Saturday, February 05, 2011

What liberal folks like

Transfer vinyl, tape, CD and radio to digital format

This superb music centre includes an amazing six functions – all in one compact and attractive 1930s-style unit.

The stereo gramophone is ideal for playing your 33s, 45s or 78s, and the handy tape deck means you can enjoy your favourite cassette recordings.
Wut? The Guardian, a progressive newspaper, offers its readers a music centre, with a gramophone, in a 1930s-style unit. One surely must ask oneself the question "why, oh why, oh why?" Why take all this modern technology and put it into a unit styled after the most reprehensible tastes of the period entre deux guerres? What is to be gained by having one's hi-fi in an ugly old-fashioned box? Does this decision not suggest that one is afraid of technology, and perhaps of The Now? Is not incumbent upon middle-class liberal people to disparage suburban petit-bourgeois tastes, rather than perpetuate them? It is not as if this thing were retro-cool or ironic or anything, is it?

My only explanation is that it is an unconscious disguise. The Guardian reader who buys this thing will be using it to commit copyright offences, making digital copies of his Slovenian folk dance LPs and his cassette tapes of gigs from the Acid Jazz scene in Rochdale. Despite long hours of self-justification ("people like me are preserving Art for future generations;" "the major record companies are not interested in this sort of work any longer") he still feels tinges of guilt. Hiding his recording equipment in a 30s casing is a subliminal act of camouflage, putting his guilty secret away in a respectable wooden box.

Or perhaps he really thinks the Copyright Police will come round looking for secret recording gear; in which case, they will never think of looking in there.


Stephen Stratford said...

What have you got against Rochdale?

Ethan Tucker said...

I've always assumed those faux-retro stereos were meant for elderly music fans who want to play their LPs and enjoy the novelty of a radiola like Ma 'n Pa used to own back in black & white picture days.
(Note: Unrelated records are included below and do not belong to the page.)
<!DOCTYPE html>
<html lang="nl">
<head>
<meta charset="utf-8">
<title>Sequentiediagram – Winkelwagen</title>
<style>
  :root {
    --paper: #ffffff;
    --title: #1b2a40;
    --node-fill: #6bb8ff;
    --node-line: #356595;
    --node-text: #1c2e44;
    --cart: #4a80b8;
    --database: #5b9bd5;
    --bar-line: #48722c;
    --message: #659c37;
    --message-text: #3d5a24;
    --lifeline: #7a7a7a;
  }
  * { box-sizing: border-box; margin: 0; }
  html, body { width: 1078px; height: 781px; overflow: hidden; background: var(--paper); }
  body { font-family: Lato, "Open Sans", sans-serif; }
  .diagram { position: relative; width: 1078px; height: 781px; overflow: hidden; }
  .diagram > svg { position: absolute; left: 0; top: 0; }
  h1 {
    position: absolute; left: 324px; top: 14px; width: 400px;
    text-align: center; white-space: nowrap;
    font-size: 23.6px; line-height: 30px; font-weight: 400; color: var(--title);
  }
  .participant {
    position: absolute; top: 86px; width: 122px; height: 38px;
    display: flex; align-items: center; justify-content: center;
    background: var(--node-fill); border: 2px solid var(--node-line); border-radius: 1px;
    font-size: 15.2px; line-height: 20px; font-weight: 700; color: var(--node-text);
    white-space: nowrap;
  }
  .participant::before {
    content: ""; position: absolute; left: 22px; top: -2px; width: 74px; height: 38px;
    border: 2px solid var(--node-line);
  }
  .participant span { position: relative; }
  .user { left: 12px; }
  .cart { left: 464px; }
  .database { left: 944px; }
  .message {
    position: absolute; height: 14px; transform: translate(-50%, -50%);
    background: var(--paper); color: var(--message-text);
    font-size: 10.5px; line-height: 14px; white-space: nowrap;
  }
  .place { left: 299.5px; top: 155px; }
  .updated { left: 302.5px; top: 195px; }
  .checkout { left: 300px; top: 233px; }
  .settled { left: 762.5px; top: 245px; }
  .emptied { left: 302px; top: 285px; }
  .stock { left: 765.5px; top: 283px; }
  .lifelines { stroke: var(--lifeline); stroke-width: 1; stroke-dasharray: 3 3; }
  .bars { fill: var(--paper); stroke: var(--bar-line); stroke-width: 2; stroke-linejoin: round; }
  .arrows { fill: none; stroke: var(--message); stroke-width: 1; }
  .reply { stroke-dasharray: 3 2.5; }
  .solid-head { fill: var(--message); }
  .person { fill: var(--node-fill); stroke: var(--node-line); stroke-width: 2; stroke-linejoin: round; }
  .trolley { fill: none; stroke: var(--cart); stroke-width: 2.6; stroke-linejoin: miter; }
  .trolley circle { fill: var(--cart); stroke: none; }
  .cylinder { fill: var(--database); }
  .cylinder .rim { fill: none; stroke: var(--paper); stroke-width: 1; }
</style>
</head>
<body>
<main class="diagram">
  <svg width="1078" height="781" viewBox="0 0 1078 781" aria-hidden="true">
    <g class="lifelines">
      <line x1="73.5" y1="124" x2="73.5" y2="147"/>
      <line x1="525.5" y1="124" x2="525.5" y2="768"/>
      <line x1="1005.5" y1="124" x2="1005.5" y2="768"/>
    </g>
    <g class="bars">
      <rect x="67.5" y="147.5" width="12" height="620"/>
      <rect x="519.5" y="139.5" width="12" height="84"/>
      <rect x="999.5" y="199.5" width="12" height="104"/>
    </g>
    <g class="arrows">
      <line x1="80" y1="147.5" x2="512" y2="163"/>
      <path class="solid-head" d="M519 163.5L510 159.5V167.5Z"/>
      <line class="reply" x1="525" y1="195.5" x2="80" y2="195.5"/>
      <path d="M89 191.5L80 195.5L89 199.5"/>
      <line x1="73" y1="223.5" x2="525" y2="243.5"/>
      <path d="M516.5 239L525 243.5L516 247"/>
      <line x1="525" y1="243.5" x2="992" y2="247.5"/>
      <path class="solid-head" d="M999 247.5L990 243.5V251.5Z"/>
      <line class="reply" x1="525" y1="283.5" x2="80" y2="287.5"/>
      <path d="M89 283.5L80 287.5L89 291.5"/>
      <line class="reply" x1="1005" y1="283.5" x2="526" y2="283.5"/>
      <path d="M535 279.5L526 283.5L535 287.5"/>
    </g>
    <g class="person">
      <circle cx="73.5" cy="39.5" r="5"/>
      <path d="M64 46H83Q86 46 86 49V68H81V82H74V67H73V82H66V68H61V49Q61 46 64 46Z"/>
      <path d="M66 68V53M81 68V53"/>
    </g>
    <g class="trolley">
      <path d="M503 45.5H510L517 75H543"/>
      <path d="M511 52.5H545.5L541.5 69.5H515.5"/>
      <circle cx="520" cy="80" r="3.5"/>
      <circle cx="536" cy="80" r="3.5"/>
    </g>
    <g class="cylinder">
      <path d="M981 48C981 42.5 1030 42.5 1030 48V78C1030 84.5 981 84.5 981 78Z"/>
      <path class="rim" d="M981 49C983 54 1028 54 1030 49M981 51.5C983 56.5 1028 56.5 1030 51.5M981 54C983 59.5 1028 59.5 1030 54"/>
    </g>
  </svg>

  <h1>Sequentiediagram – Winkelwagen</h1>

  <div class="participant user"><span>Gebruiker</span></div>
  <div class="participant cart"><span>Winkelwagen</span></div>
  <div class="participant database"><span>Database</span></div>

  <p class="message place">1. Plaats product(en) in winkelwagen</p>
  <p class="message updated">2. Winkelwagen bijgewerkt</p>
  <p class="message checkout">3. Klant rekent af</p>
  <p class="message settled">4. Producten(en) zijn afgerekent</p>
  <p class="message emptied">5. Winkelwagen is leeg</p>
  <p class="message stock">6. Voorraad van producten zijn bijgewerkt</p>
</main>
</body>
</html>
As for the hipster buyers, wouldn't this be a step too far towards twee rather than knowingly ironic?

Paul said...

Stephen, I am not really sure, but you are right: Rochdale is a recurring feature of my posts and comments; some deep issue from childhood, perhaps. I have never been there, but I hear it is horrible.

Ethan; I have always assumed the same, but I thought such music fans read the Daily Express. I thought Guardian readers were either hippies or hipsters. Maybe I was wrong.

Peter in Dundee said...

Paul the prime purpose of the device is not for the continual playing of your vinyl albums but to transfer them to digital format for playing on your electric thinking machine or your eyePod. If you have seen the competition in the field you will know that aesthetic considerations were almost absent when they were designed. So the unit is there for those of at least some taste. Anyway, haven't your heard? retro is the new black. Aparently.

dritchie said...

I, for one, welcome the opportunity to copy my CD, via an analog cable, into a digital format.